A big part of building trust with ourselves is being willing to listen.
The choices we make based on that information is the next step. Mind you, I am certainly not promoting perfection or idealism here. It is completely important to have flexibility and fluidity, especially with diet and lifestyle. In fact, the rigid voice inside that allows for zero wiggle room, may not be the voice to ultimately listen to or take at face value.
The perfectionist inside is not the boss, she is just highlighting how we’ve tried to manage our fear and vulnerability. Conscious wellness is not about living and eating perfectly. It is about knowing yourself and honoring that relationship.Going out to dinner and having some wine with friends might be totally worth it for the positive benefits of social time and fun and laughter. It might be completely appropriate to do this and take the cost that a few drinks might do to our health to have the benefit of a good time. But maybe this isn’t the rule because there might be a day where physically you are already stressed, say from too little sleep or not enough nutrients, or exposure to illnesses or other stressors. In that case, the cost might not be worth the drinks. So you see, we are not static either and it is always worth it to take account of the context of things, rather than make decisions or “rules” in a vacuum and call that health.
Building trust with ourselves is an ongoing dynamic willingness to relate to ourselves.It is the opportunity to master ourselves in relationship to whatever task the world offers us, from the very small choices to the very big challenges. Who we are is a fluid, breathing organism, affecting and being effected by the environment in which we live. We are not meant to master each task with perfection like some outdated achievement model. We are meant to discover who we are, and to continue exploring the depths of our Being, so that we can ultimately be living in a harmonious way. Through listening inwardly, we build trust in who we are and choose ever more subtly this deeper alignment.
Conscious Wellness isn’t about having perfect bodies, or even perfect health. It is about really and truly being yourself, at the deepest level you can and being willing to continue on, as Rumi says, “to flow down and down into ever widening rings of being.”
The developmental psychologist, Erik Erikson, identified eight psychosocial stages for ego development.
The first stage he titled Trust versus Mistrust. In this first stage, Erikson theorized we are under an essential crisis, which is the question, “is the world safe or not safe?” Depending on the consistent loving care of our parent or provider during infancy, we develop a sense of trust in the world to meet our needs or not. This sense of trust or mistrust, carries over into all relationships. Including, we can assume, one’s relationship with herself.If we complete this stage with a sense of trust, then we also complete this stage with hope, or confidence, that future crises or challenges will be managed successfully.If we complete this stage with mistrust, that is, if our needs were not lovingly met in a consistent way, than instead of hope lies anxiety, or fear, and a lack of confidence in addressing the inevitable obstacles of future reality. To read more about Erikson and his psychosocial stages click here.

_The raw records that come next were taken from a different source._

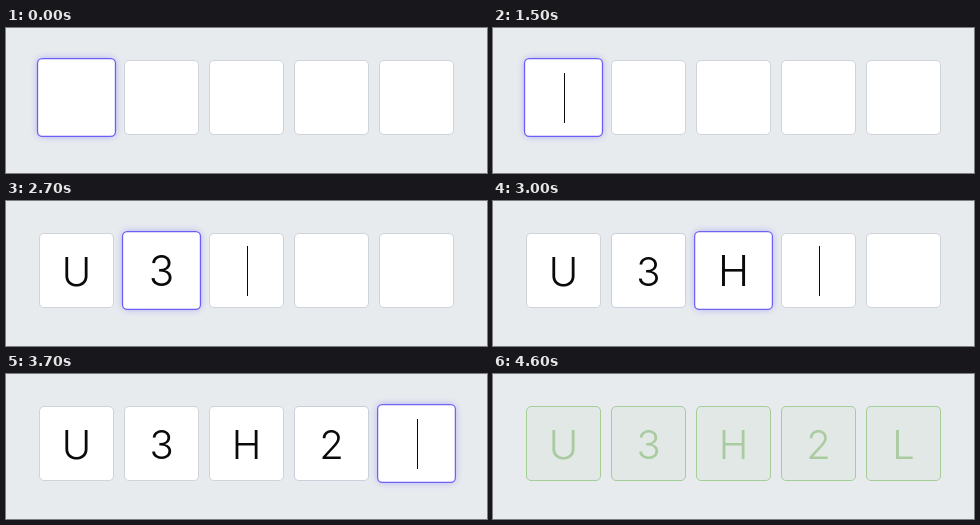
These frames come from a looping animation (481x145 px, 6300 ms). An HTML page with a canvas:

```html
<!DOCTYPE html>
<html lang="en">
<head>
<meta charset="utf-8">
<title>Code input</title>
<style>
html, body { margin: 0; width: 100%; height: 100%; overflow: hidden; background: #e8ebee; }
canvas { display: block; }
</style>
</head>
<body>
<canvas id="stage" width="481" height="145"></canvas>
<script>
const ctx = document.getElementById('stage').getContext('2d');
const LOOP = 6300, STEP = 100, SETTLE = 95, BLINK = 600;
const CODE = 'U3H2L';
const focusAt = [-2000, 1800, 2700, 3000, 3400, 3901];  // the last entry is the success state
const caretAt = [300, ...focusAt.slice(1)];

const IDLE = [207, 211, 218], FOCUS = [107, 94, 245], OK = [163, 207, 151];
const INK = [8, 10, 12], OK_INK = [169, 203, 160];

const ease = dt => dt <= 0 ? 0 : 1 - Math.exp(-dt / SETTLE);
const mix = (a, b, p) => a.map((v, i) => v + (b[i] - v) * p);
const rgb = c => `rgb(${c.map(Math.round)})`;

function drawBox(i, t) {
  const done = t >= focusAt[5], success = ease(t - focusAt[5]), late = success ** 2;
  const leave = i === 4 ? late : ease(t - focusAt[i + 1]);
  const focus = ease(t - focusAt[i]) * (1 - leave);
  const scale = 1 + 0.053 * focus;

  ctx.save();
  ctx.translate(70.5 + 85 * i, 69.5);
  ctx.scale(scale, scale);

  ctx.beginPath();
  ctx.roundRect(-37, -37, 74, 74, 4.5);
  ctx.shadowColor = `rgba(95, 80, 245, ${0.42 * focus})`;
  ctx.shadowBlur = 7;
  ctx.fillStyle = done ? '#e1e8e5' : '#fff';
  ctx.fill();
  ctx.shadowColor = 'transparent';
  ctx.strokeStyle = rgb(mix(mix(IDLE, OK, late), FOCUS, focus));
  ctx.lineWidth = 1 + 0.2 * focus;
  ctx.stroke();

  const typed = t >= focusAt[i + 1];
  const since = t - caretAt[i];
  if (typed) {
    ctx.fillStyle = rgb(mix(INK, OK_INK, success));
    ctx.fillText(CODE[i], 0, 15);
  } else if (since >= 0 && since % (2 * BLINK) < BLINK) {
    ctx.fillStyle = rgb(INK);
    ctx.fillRect(0.5 / scale, -24.5 / scale, 1 / scale, 50 / scale);
  }
  ctx.restore();
}

function frame(now) {
  const t = Math.floor(now % LOOP / STEP) * STEP;
  ctx.fillStyle = '#e8ebee';
  ctx.fillRect(0, 0, 481, 145);
  ctx.font = '300 40px Inter, "Helvetica Neue", sans-serif';
  ctx.textAlign = 'center';
  for (let i = 0; i < 5; i++) drawBox(i, t);
}

const start = performance.now();
function tick() {
  frame(performance.now() - start);
  requestAnimationFrame(tick);
}
tick();
</script>
</body>
</html>
```
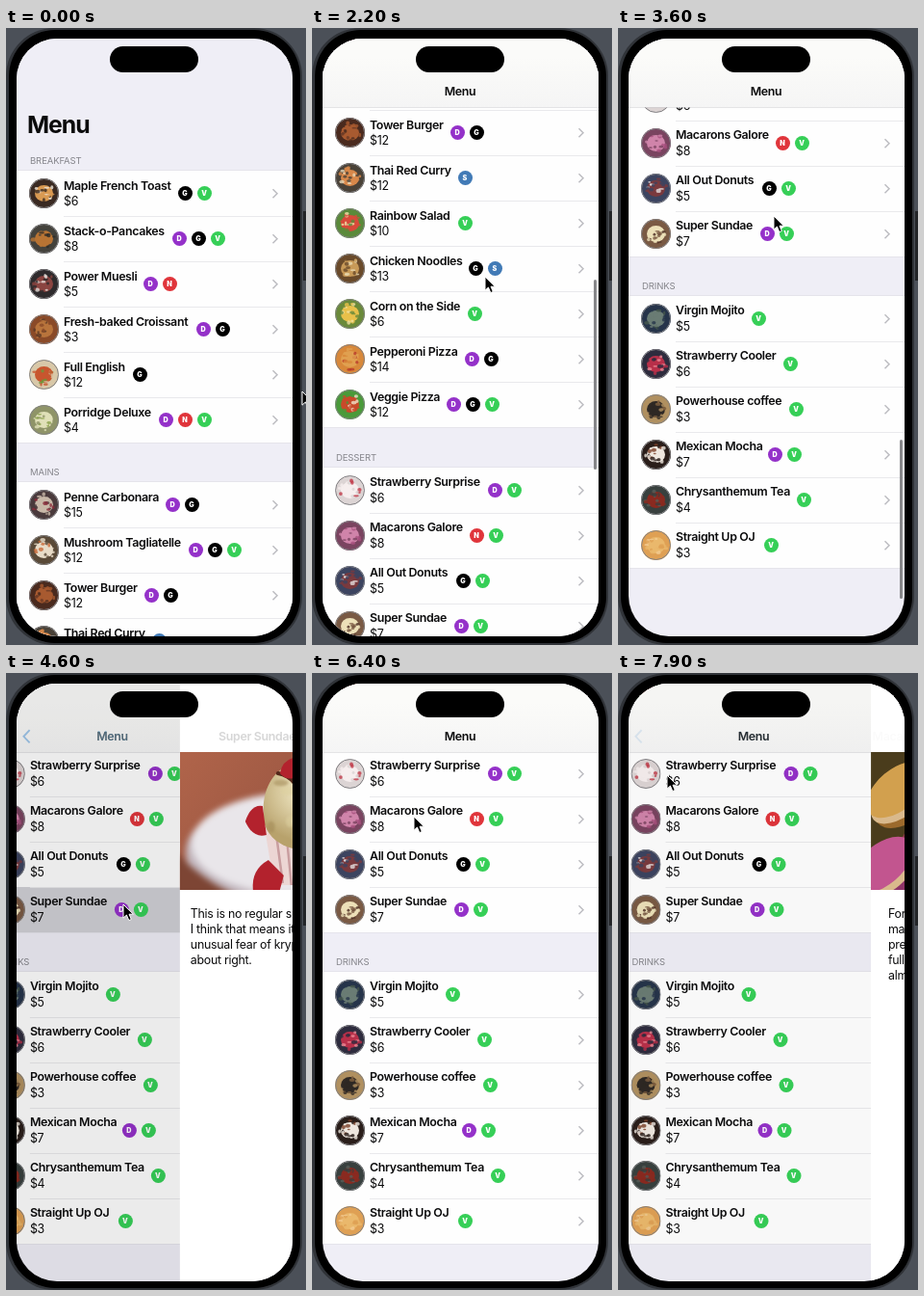
These frames come from a looping animation (312x640 px, 8000 ms). An HTML page:

```html
<!DOCTYPE html>
<html lang="en">
<head>
<meta charset="utf-8">
<title>Menu</title>
<style>
html, body { margin: 0; width: 100%; height: 100%; overflow: hidden; background: #4b5058; }
#stage { position: relative; width: 312px; height: 640px; overflow: hidden;
  font: 12.4px/16px Inter, "Liberation Sans", sans-serif; letter-spacing: -.29px; color: #0b0b0c; }
#stage div, #stage svg { position: absolute; white-space: nowrap; }
.body { left: 0; top: 0; width: 308px; height: 640px; border-radius: 50px; background: #303338; }
.rim { left: 3px; top: 2px; width: 303px; height: 636px; border-radius: 48px; background: #000; }
.key { left: 309px; top: 190px; width: 6px; height: 72px; background: #222427; }
.screen { left: 10.5px; top: 11px; width: 287px; height: 619.5px; border-radius: 42px; overflow: hidden; background: #efeef6; }
.space { left: -10.5px; top: -11px; width: 312px; height: 640px; }
.island { left: 108px; top: 19px; width: 92px; height: 27px; border-radius: 14px; background: #000; }
.group { left: 11px; width: 287px; background: #fefefe; box-shadow: 0 -.5px #dcdbe2, 0 .5px #dcdbe2; }
.row { left: 0; width: 287px; height: 47px; }
.line { left: 49px; right: 0; top: 0; height: 1px; background: #e9e9ec; }
.thumb { left: 13px; top: 8px; width: 31px; height: 31px; border-radius: 50%; overflow: hidden; }
.ring { inset: 0; border-radius: 50%; border: 1.8px solid #808084; box-sizing: border-box; }
.name { left: 49px; top: 7.5px; }
.name, .title { font-weight: 600; letter-spacing: -.34px; }
.price { left: 49px; top: 24px; }
.badge { top: 16px; width: 15px; height: 15px; border-radius: 50%; color: #fff;
  font-size: 7.2px; line-height: 15px; font-weight: 900; letter-spacing: 0; text-align: center; }
.head { left: 25px; font-size: 9.5px; color: #85858b; letter-spacing: -.1px; }
.large { left: 22px; top: 84px; font-size: 24.8px; line-height: 32px; font-weight: 700; letter-spacing: -1px; }
.nav { left: 0; top: 0; width: 312px; height: 82px; background: #efeef6; }
.bar { inset: 0; background: linear-gradient(#fbfbf9 30px, #f5f5f5); box-shadow: 0 .5px #c9c9cc; }
.dim { inset: 0; background: #000; }
.title { left: 54px; width: 200px; top: 58px; text-align: center; }
.back { font-weight: 400; letter-spacing: -.26px; color: #2b78a8; }
.page { left: 11px; top: 0; width: 287px; height: 640px; background: #fff; }
.photo { left: 0; top: 82px; }
.credit { right: 4px; top: 205px; height: 17px; padding: 0 3.5px; background: #080808; color: #f4f4f4;
  font-size: 8.8px; line-height: 17px; letter-spacing: -.05px; }
.text { top: 242px; }
.scroller { left: 293px; width: 2.6px; border-radius: 2px; background: #87878a; }
</style>
</head>
<body>
<div id="stage"></div>
<script>
const LOOP = 8000, STEP = 100, ROW = 47, GAP = 41.3;
const BADGES = { D: "#9431c9", G: "#000", N: "#e0353b", V: "#36cf57", S: "#417ab6" };

// name, price, badges, centre of first badge, photo tones: ground, dish, garnish
const MENU = [
  ["BREAKFAST", [
    ["Maple French Toast", 6, "GV", 186, "#3a2a22 #d99a52 #f0e6d8"],
    ["Stack-o-Pancakes", 8, "DGV", 180, "#44423c #b87434 #2c2a28"],
    ["Power Muesli", 5, "DN", 150, "#2e2a2c #8a4440 #e6deda"],
    ["Fresh-baked Croissant", 3, "DG", 205, "#8a4a28 #b8743c #5a3826"],
    ["Full English", 12, "G", 139, "#d8c8a8 #c8562e #6a9a3a"],
    ["Porridge Deluxe", 4, "DNV", 166, "#8f9468 #e0e0b8 #8aa04a"]]],
  ["MAINS", [
    ["Penne Carbonara", 15, "DG", 173, "#4a3a3c #c8b8a8 #8a2a3a"],
    ["Mushroom Tagliatelle", 12, "DGV", 197, "#5a4a38 #e8dcc8 #c86a3a"],
    ["Tower Burger", 12, "DG", 151, "#4a2a1e #a85a30 #6a3a26"],
    ["Thai Red Curry", 12, "S", 159, "#4a4238 #d8884a #e8d8b8"],
    ["Rainbow Salad", 10, "V", 159, "#5a8a3a #d84a3a #f0e0a8"],
    ["Chicken Noodles", 13, "GS", 170, "#6a4a2a #c89a58 #e8d8b0"],
    ["Corn on the Side", 6, "V", 169, "#6a8a3a #e8c04a #f0e0a0"],
    ["Pepperoni Pizza", 14, "DG", 166, "#d8883a #e0a050 #b83a2a"],
    ["Veggie Pizza", 12, "DGV", 147, "#4a9a3a #c84a2a #f0e0c8"]]],
  ["DESSERT", [
    ["Strawberry Surprise", 6, "DV", 190, "#dcd4d4 #f6eeee #c03a48"],
    ["Macarons Galore", 8, "NV", 171, "#7a4460 #d084aa #a8507e"],
    ["All Out Donuts", 5, "GV", 157, "#3c4460 #7a3a3e #e4dcdc"],
    ["Super Sundae", 7, "DV", 155, "#7a5a44 #ece0b8 #4a2a20"]]],
  ["DRINKS", [
    ["Virgin Mojito", 5, "V", 146, "#26344a #6a7c74 #46584c"],
    ["Strawberry Cooler", 6, "V", 179, "#2e2c3e #b8304a #ee8a96"],
    ["Powerhouse coffee", 3, "V", 185, "#b09060 #2e2824 #806040"],
    ["Mexican Mocha", 7, "DV", 163, "#2a1e1a #efe7df #7a4028"],
    ["Chrysanthemum Tea", 4, "V", 193, "#38403e #8a2a20 #565c58"],
    ["Straight Up OJ", 3, "V", 159, "#dfa054 #eab86c #f2cc94"]]]
];

const CREAM_PATH = "M88 75C82 40 98 14 122 12C145 -2 180 4 194 28C214 48 214 84 202 102C186 116 160 106 142 102C122 104 96 98 88 75Z";

const SUNDAE = () => `
<defs><linearGradient id="wall" x2="1" y2=".4"><stop offset="0" stop-color="#b0644a"/><stop offset="1" stop-color="#8a4c3c"/></linearGradient>
<radialGradient id="cream" cx=".4" cy=".35"><stop offset=".2" stop-color="#efe6c2"/><stop offset="1" stop-color="#b8a26c"/></radialGradient>
<clipPath id="scoop"><path d="${CREAM_PATH}"/></clipPath></defs>
<rect width="287" height="143" fill="url(#wall)"/>
<g style="filter:blur(3px)"><path d="M190 20L300 42V150H190Z" fill="#a9bfca"/><path d="M240 60L300 50V120Z" fill="#7fa6ba"/>
<ellipse cx="122" cy="104" rx="116" ry="60" fill="#c3b8bf"/><ellipse cx="122" cy="95" rx="110" ry="53" fill="#e9e6ea"/>
<path d="M-8 100Q30 140 70 152H-8Z" fill="#7d4534"/></g>
<path d="M120 84L128 143H236Q240 110 212 84Z" fill="#7c1f2b"/>
<path d="M88 78L98 138H136L132 90Z" fill="#ecd6d4"/>
<path d="M100 84L107 136M111 88L116 138M122 90L126 138" stroke="#c99ea0" stroke-width="2.5"/>
<path d="${CREAM_PATH}" fill="url(#cream)"/>
<g clip-path="url(#scoop)" style="filter:blur(1px)">${scatter(31, 40, [148, 55], 62, 9, ["#f4edcf", "#c4b07a", "#dccf9e", "#a28a58"], .55)}</g>
<path d="M102 22C124 26 128 50 122 60C132 58 146 92 140 120M130 14C156 20 150 40 166 50C178 58 172 74 182 68C192 58 170 30 162 8M176 36C192 60 196 90 206 108"
 fill="none" stroke="#54281a" stroke-width="4" stroke-linecap="round"/>
<g fill="#b3222d"><path d="M104 22Q108 2 132 6Q138 14 126 24Q112 32 104 22Z"/><path d="M164 8Q184 4 194 20Q188 32 176 24Z"/>
<path d="M68 72Q74 54 86 56L90 86Q76 90 68 72Z"/><path d="M76 143Q74 122 92 112L108 128 104 143Z"/>
<circle cx="162" cy="124" r="12"/><path d="M186 112Q204 92 224 104L216 130 192 134Z"/><circle cx="126" cy="138" r="9"/></g>
<path d="M126 22L140 16 138 30ZM178 26L196 22 188 36Z" fill="#7f9a45"/>`;

const MACARONS = () => `
<rect width="287" height="143" fill="#4a3c1c"/>
${[[30, 42, "#d2a04e", "#9c6a2c"], [62, 92, "#8a3a44", "#5c2028"], [14, 120, "#c2558f", "#8d3368"],
   [96, 40, "#c76b9c", "#93406f"], [100, 118, "#d884b1", "#a04d7c"], [165, 60, "#a85a92", "#753a68"],
   [165, 125, "#d9a3c0", "#ad6c92"], [242, 40, "#d688b4", "#9c4c7c"], [242, 112, "#b55f94", "#81406c"]]
  .map(([x, y, top, fill]) => `<g transform="rotate(-40 ${x} ${y})"><ellipse cx="${x}" cy="${y + 9}" rx="38" ry="23" fill="${fill}"/>
   <ellipse cx="${x}" cy="${y + 4}" rx="39" ry="20" fill="#d9b98c"/><ellipse cx="${x}" cy="${y - 4}" rx="38" ry="21" fill="${top}"/></g>`).join("")}`;

const PAGES = [
  { name: "Super Sundae", open: 4500, close: 5800, art: SUNDAE, credit: "Renata Dorvo", x: 11,
    text: ["This is no regular sundae – it's a super sundae!", "I think that means it wears glasses and has an",
           "unusual fear of kryptonite? Yeah, that sounds", "about right."] },
  { name: "Macarons Galore", open: 6700, close: 7640, art: MACARONS, credit: "Odila Brenk", x: 18,
    text: ["For a long time we kept our little", "macarons a secret, but now we proudly", "present them all to you: crisp shells,",
           "full of buttercream, and made with fresh", "almonds every day."] }
];

// time, value...
const SCROLL = [[1600, 0], [1700, 12.5], [1800, 75], [1900, 180], [2000, 295], [2200, 480], [2400, 615], [2700, 734],
  [3000, 815], [3300, 866], [3500, 885], [3600, 887], [3700, 878], [3800, 866], [4000, 856], [4100, 855]];
const POINTER = [[0, 308, 377], [300, 300, 374], [900, 215, 352], [1400, 162, 338], [1600, 162, 336], [1700, 162, 323],
  [1900, 170, 245], [2200, 180, 258], [2700, 181, 255], [3200, 170, 232], [3600, 162, 195], [3800, 150, 214],
  [4200, 124, 240], [4600, 122, 240], [5100, 62, 60], [5400, 42, 26], [5650, 41, 62], [5900, 43, 64],
  [6400, 106, 149], [6900, 106, 149], [7300, 48, 64], [7700, 46, 66], [7900, 51, 106], [8000, 58, 122]];
const FADE = [[1600, 0], [1700, 1], [4100, 1], [4400, 0]];
// scroll offset, indicator top, indicator bottom
const THUMB = [[0, 84, 323], [12.5, 88, 325], [60, 105, 302], [734, 356, 553], [855, 395, 592], [887, 427, 592]];

const stage = document.getElementById("stage");
const clamp = v => Math.max(0, Math.min(1, v));

function add(parent, cls, html = "", style = {}) {
  const node = document.createElement("div");
  node.className = cls;
  node.innerHTML = html;
  Object.assign(node.style, style);
  parent.append(node);
  return node;
}

function sample(table, t) {
  let i = 0;
  while (i < table.length - 2 && t > table[i + 1][0]) i++;
  const a = table[i], b = table[i + 1], k = clamp((t - a[0]) / (b[0] - a[0]));
  return a.slice(1).map((v, n) => v + (b[n + 1] - v) * k);
}

function spring(ms) {
  const z = Math.max(0, ms) * .014;
  return 1 - (1 + z) * Math.exp(-z);
}

function random(seed) {
  return () => (seed = seed * 16807 % 2147483647) / 2147483647;
}

// seeded specks spread around a centre
function scatter(seed, count, [cx, cy], spread, size, tones, opacity) {
  const rnd = random(seed * 7919 + 11);
  return Array.from({ length: count }, (_, i) => {
    const a = rnd() * 6.28, d = Math.sqrt(rnd()) * spread;
    return `<ellipse cx="${cx + d * Math.cos(a)}" cy="${cy + d * Math.sin(a)}" rx="${size * (.4 + rnd() * .6)}"
      ry="${size * (.25 + rnd() * .5)}" fill="${tones[i % tones.length]}" opacity="${opacity}"/>`;
  }).join("");
}

function dishArt(tones, seed) {
  const [ground, dish, garnish] = tones.split(" ");
  return `<svg width="31" height="31" style="filter:blur(.6px)"><rect width="31" height="31" fill="${ground}"/>
    <ellipse cx="15.5" cy="15.5" rx="9.5" ry="8.5" fill="${dish}"/>
    ${scatter(seed, 18, [15.5, 15.5], 11, 3, [garnish, dish, ground], .8)}</svg><div class="ring"></div>`;
}

add(stage, "body");
add(stage, "rim");
add(stage, "key");
const screen = add(stage, "screen");
const view = add(screen, "space");
const menu = add(view, "space", "", { left: 0, top: 0 });
const list = add(menu, "space", "", { left: 0, top: 0 });
const rows = {};

add(list, "large", "Menu");
let y = 148, seed = 1;
for (const [label, dishes] of MENU) {
  add(list, "head", label, { top: y - 18 + "px" });
  const group = add(list, "group", "", { top: y + "px", height: dishes.length * ROW + "px" });
  dishes.forEach(([name, price, marks, x, tones], i) => {
    const row = rows[name] = add(group, "row", "", { top: i * ROW + "px" });
    if (i) add(row, "line");
    add(row, "thumb", dishArt(tones, seed++));
    add(row, "name", name);
    add(row, "price", "$" + price);
    [...marks].forEach((m, n) => add(row, "badge", m, { left: x - 18.5 + n * 20 + "px", background: BADGES[m] }));
    row.insertAdjacentHTML("beforeend", `<svg style="left:265px;top:18px" width="8" height="12">
      <path d="M1.5 1.2L6 5.7 1.5 10.2" fill="none" stroke="#bdbdc2" stroke-width="1.5"/></svg>`);
  });
  y += dishes.length * ROW + GAP;
}

const nav = add(menu, "nav");
const bar = add(nav, "bar");
const scroller = add(menu, "scroller");
const dim = add(menu, "dim");

for (const p of PAGES) {
  p.node = add(view, "page", `<svg class="photo" width="287" height="143">${p.art()}</svg>`);
  add(p.node, "credit", "Photo: " + p.credit);
  add(p.node, "text", p.text.join("<br>"), { left: p.x + "px" });
}

const chevron = add(view, "", `<svg width="10" height="16"><path d="M7.6 1.2L1.4 7.8 7.6 14.4" fill="none" stroke="#1c74c6" stroke-width="1.9"/></svg>`,
  { left: "17px", top: "58px" });
const titleDark = add(view, "title", "Menu");
const titleBlue = add(view, "title back", "Menu");
for (const p of PAGES) p.title = add(view, "title", p.name);

add(stage, "island");
const pointer = add(stage, "", `<svg width="16" height="21" style="left:-2px;top:-2px">
  <path d="M2 2V16.2L5.4 13 7.8 18.6 10.3 17.5 8 12.2H12.4Z" fill="#000" stroke="#fff" stroke-width="1"/></svg>`, { left: 0, top: 0 });

const shift = (node, x, dy = 0) => node.style.transform = `translate(${x}px, ${dy}px)`;

function draw(t) {
  const [s] = sample(SCROLL, t);
  shift(list, 0, -s);
  const solid = clamp((s - 32) / 12);
  bar.style.opacity = solid;

  const [top, bottom] = sample(THUMB, s);
  scroller.style.top = top + "px";
  scroller.style.height = bottom - top + "px";
  scroller.style.opacity = sample(FADE, t)[0];

  let shown = 0;
  for (const p of PAGES) {
    let q = spring(t - p.open) - spring(t - p.close);
    if (q < .004) q = 0;
    if (q > .996) q = 1;
    shown += q;
    p.node.style.visibility = q ? "visible" : "hidden";
    shift(p.node, 287 * (1 - q));
    p.title.style.opacity = q * q;
    shift(p.title, 181 * (1 - q));
    const pressed = t < p.close ? clamp((t - p.open + 200) / 100) : clamp(1 - 2 * spring(t - p.close));
    rows[p.name].style.background = `rgba(209, 209, 214, ${pressed})`;
  }
  shift(menu, -86 * shown);
  dim.style.opacity = .18 * shown;
  chevron.style.opacity = shown;
  shift(titleDark, -106.5 * shown);
  shift(titleBlue, -106.5 * shown);
  titleDark.style.opacity = solid * (1 - shown);
  titleBlue.style.opacity = shown;

  shift(pointer, ...sample(POINTER, t));
}

const start = performance.now();
function tick() {
  const t = (performance.now() - start) % LOOP;
  draw(Math.floor(t / STEP) * STEP);
  requestAnimationFrame(tick);
}
tick();
</script>
</body>
</html>
```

Let’s take this premise and apply it to the essence of Conscious Wellness. Let’s also hypothesize that most people have a mixed experience of trust and mistrust, that it isn’t so black or white as Erikson describes it in his stages. Let’s assume that one could complete the stage with trust and mistrust, and that this stage may never actually be complete, but continues to evolve within us as we move through each relationship and experience that life has to offer.
The one person that we will always be in relationship with our whole lives is our own self.What does it mean to be in relationship to our own self? How is that even possible? Well, let’s consider for a moment the different levels of communication that we can participate in. The first thing you may think of when I say communication is talking and then you might think that it is ridiculous the notion of talking to yourself. Unless you’re me, and I talk to myself all the time.
Modern psychology identifies that the majority of our thinking on a daily basis is negative self talk. So maybe we are not talking to ourselves out loud, but there sure seems to be a lot of chatter in our minds and many of us are not even aware of the constant self talk that is going on and guiding the way we feel and how we make choices everyday. If you are interested in discovering what your self-talk might be I suggest sitting quietly, with no distractions, and writing in a journal. Without censoring yourself or worrying about correct spelling or grammar, just let yourself write the flow of thoughts onto the page and observe what comes up. Additionally, noticing what you are thinking about others can also be an indicator about how we talk to ourselves internally as well.